Apple, the popular technology stock owned by millions of Americans through funds in their 401(k)s, has become the first publicly traded U.S. company to hit a market value of $1 trillion.
The iPhone maker's milestone on Thursday follows an extraordinary stretch of innovation, and it arrives as the bull market for stocks, more than 9 years old, looks to overtake the 1990s bull run as the longest in history this month.
The company's good fortune is good news for individual investors.
Apple's stock is widely owned by workers ranging from teachers to electricians to lawyers. With a nearly 4 percent weighting, Apple is the biggest holding in the Standard & Poor’s 500 stock index, an investment that most people own in 401(k)s through index funds and other types of funds that hold Apple shares.
"Apple's $1 trillion valuation is a great reminder to investors that companies with innovative ideas combined with world-class products and service can create value for investors over time," says Kate Warne, investment strategist at Edward Jones, a brokerage headquartered in St. Louis.
Paul Hickey, co-founder of Bespoke Investment Group, a New York-based market research firm, says, “Apple’s gain boosts about every 401(k) since it is a big holding in just about every large-company mutual fund.”
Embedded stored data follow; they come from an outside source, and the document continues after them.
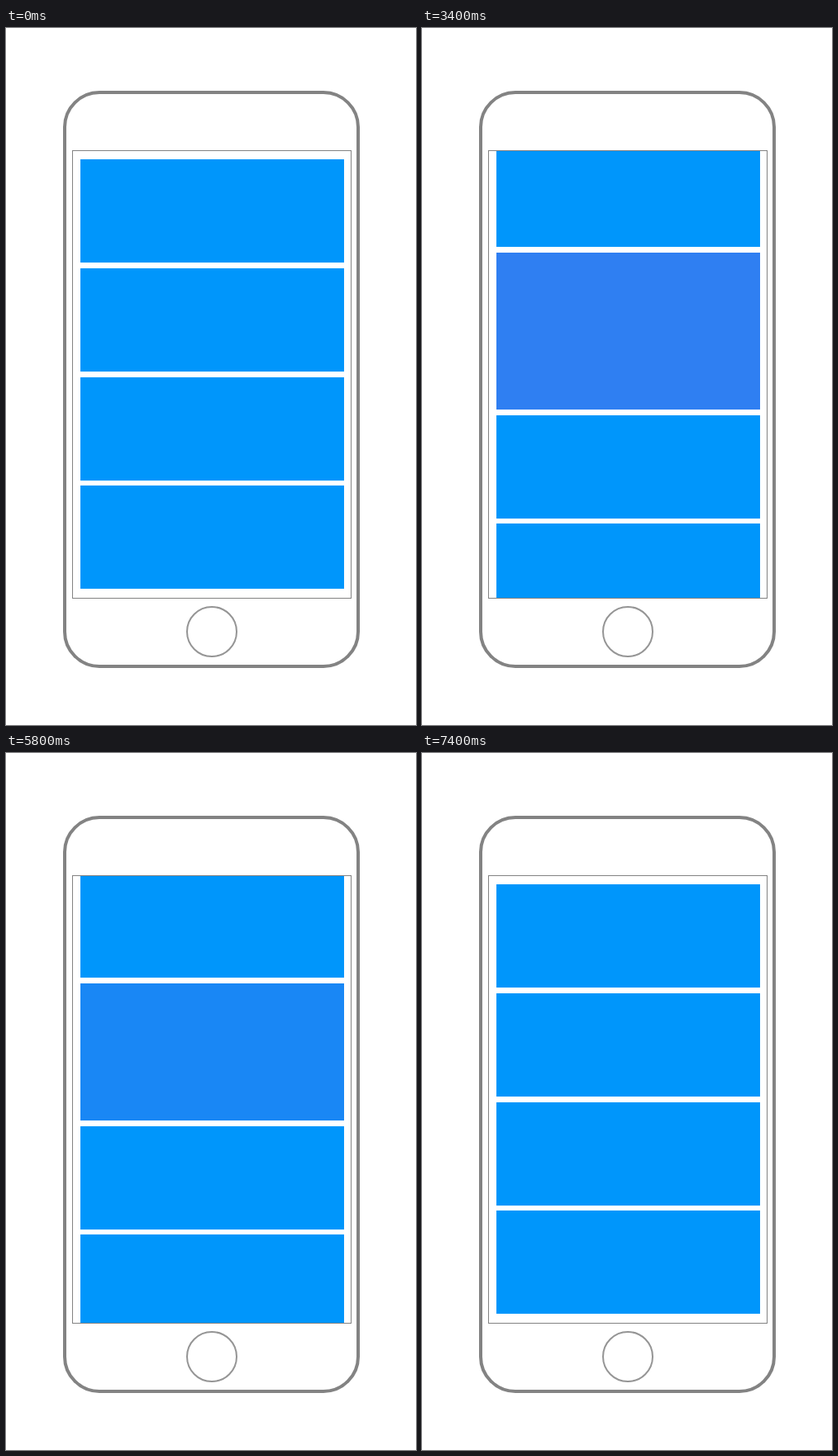
These frames come from a looping animation (496 by 844 pixels, 7.84 s). An HTML page:

```html
<!DOCTYPE html>
<html lang="en">
<head>
<meta charset="utf-8">
<title>Expanding card</title>
<style>
  html, body { margin: 0; width: 100%; height: 100%; overflow: hidden; background: #fff; }
  svg { display: block; width: 496px; height: 844px; }
</style>
</head>
<body>
<svg viewBox="0 0 496 844" fill="none">
  <defs>
    <clipPath id="screen"><rect x="81" y="149" width="336" height="541"/></clipPath>
  </defs>
  <rect x="71" y="78" width="355" height="695" rx="42" stroke="#838383" stroke-width="4"/>
  <g id="cards" clip-path="url(#screen)" fill="#0096fb" shape-rendering="crispEdges"></g>
  <rect x="80.5" y="148.5" width="337" height="542" stroke="#838383"/>
  <circle cx="249" cy="731" r="30" stroke="#959595" stroke-width="2"/>
</svg>
<script>
const LOOP = 7840, STEP = 40, DURATION = 300;
const TOGGLES = [930, 2190, 3361, 4569, 5776, 6831]; // open, close, open, ...
const TOPS = [159, 291, 423, 554];
const HEIGHT = 125, RISE = 92, DROP = 225;

const group = document.getElementById('cards');
const cards = TOPS.map(() => {
  const card = document.createElementNS('http://www.w3.org/2000/svg', 'rect');
  card.setAttribute('x', 90);
  card.setAttribute('width', 319);
  return group.appendChild(card);
});

// cubic-bezier(0, 0, .58, 1), solved by bisection
function easeOut(x) {
  if (x <= 0) return 0;
  if (x >= 1) return 1;
  let lo = 0, hi = 1;
  for (let i = 0; i < 24; i++) {
    const s = (lo + hi) / 2;
    if (1.74 * (1 - s) * s * s + s ** 3 < x) lo = s; else hi = s;
  }
  return 3 * (1 - lo) * lo * lo + lo ** 3;
}

function openness(time) {
  return TOGGLES.reduce((p, start, i) =>
    p + (i % 2 ? -1 : 1) * easeOut((time - start) / DURATION), 0);
}

const mix = (a, b, p) => Math.round(Math.min(255, Math.max(0, a + (b - a) * p)));

function render(time) {
  const p = openness(time);
  cards.forEach((card, i) => {
    const top = Math.round(TOPS[i] + (i < 2 ? -RISE : DROP) * p);
    const bottom = Math.round(TOPS[i] + HEIGHT + (i < 1 ? -RISE : DROP) * p);
    card.setAttribute('y', top);
    card.setAttribute('height', bottom - top);
  });
  // the red range overshoots both ends and is clamped
  cards[1].setAttribute('fill',
    `rgb(${mix(-12, 273, p)},${mix(150, 38, p)},${mix(251, 206, p)})`);
}

const begin = performance.now();
function tick() {
  const time = (performance.now() - begin) % LOOP;
  render(Math.floor(time / STEP) * STEP);
  requestAnimationFrame(tick);
}
tick();
</script>
</body>
</html>
```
The success of one stock, even one as influential as Apple, does not mean potential risks facing the broader stock market, such as worries over the economic fallout from tariffs or the economic impact of higher interest rates, will disappear, says Christian Thwaites, chief strategist at Brouwer & Janachowski, a Mill Valley, California-based wealth management firm.
However, Apple's financial feat doesn't feel like a signal that the market has reached its peak given the strength of the U.S. economy, says Michael Farr, president of Farr, Miller & Washington, a money-management firm based in Washington.
The iPhone maker's stock broke the $1 trillion barrier when it briefly hit the share price of $207.05 at 11:48 a.m. ET, according to online brokerage TD Ameritrade.
At the close of trading Thursday, Apple shares, which rose $5.89 to $207.39, were up 22.5 percent in 2018, more than double the return of the broad S&P 500, which has gained 5.7 percent.
Apple’s accomplishment is a first for a U.S. company. The market capitalization of Chinese oil and gas company PetroChina briefly topped $1 trillion when the firm’s stock made its Asia trading debut in November 2007.
The tech giant's rise has been driven largely by its wildly successful iPhone, which has been instrumental in shaping our mobile world and is a staple of daily life for tens of millions of Americans who use it to make calls, send texts, snap photos, check Facebook and stay on top of the news.
Given that the S&P 500 is weighted by market value, Apple, as the most valuable company in the index, exerts the biggest impact on the index's price moves.
"Apple truly is the apple of the market's eye," says Erik Davidson, chief investment officer at Wells Fargo Private Bank in Chicago.
Apple won the race to $1 trillion, edging out rivals such as Amazon (whose market cap was $877 billion as of Wednesday's close, according to S&P Dow Jones Indices), Google parent Alphabet ($858 billion) and Microsoft ($817 billion), the other main contenders racing to reach the milestone.
More Money: Apple jumps after strong third-quarter report
Apple's strength is a big reason why Thorne Perkin, president of Papamarkou Wellner Asset Management in New York, is still bullish on the stock.
"We're still big believers in Apple," Perkin tells USA TODAY, citing the company's strong earnings and the huge amounts of cash it returns to shareholders via dividends and stock repurchases.
Still, after the record-setting rally, investors should check whether their Apple holdings represent too large a portion of their overall portfolio, Farr advises. If so, they should consider trimming the position to better manage risk.
Wall Street pros say Apple's ability to grow so large has been driven by a confluence of factors, ranging from its global reach, the explosion in global smartphone demand and the rise and proliferation of the internet.
Apple enjoyed a "first mover advantage," because it got ahead of the competition in the mobile phone space in 2007 when it launched the first version of its iPhone.
"Apple has global market appeal and brand power," says Joe Quinlan, chief market strategist at U.S. Trust in New York. "With the iPhone, they've created market demand virtually out of thin air."
The company generates significant sales from its services unit, which includes its App Store, Apple Pay, iTunes and its iCloud business. In its most recent fiscal third-quarter, services revenue jumped 31 percent to $9.55 billion.
Alan Skrainka, chief investment officer at Cornerstone Wealth Management in Des Peres, Missouri, sums up Apple's accomplishment this way: "It shows that if you offer great products that are better than what anyone else has, people will beat a path to your door."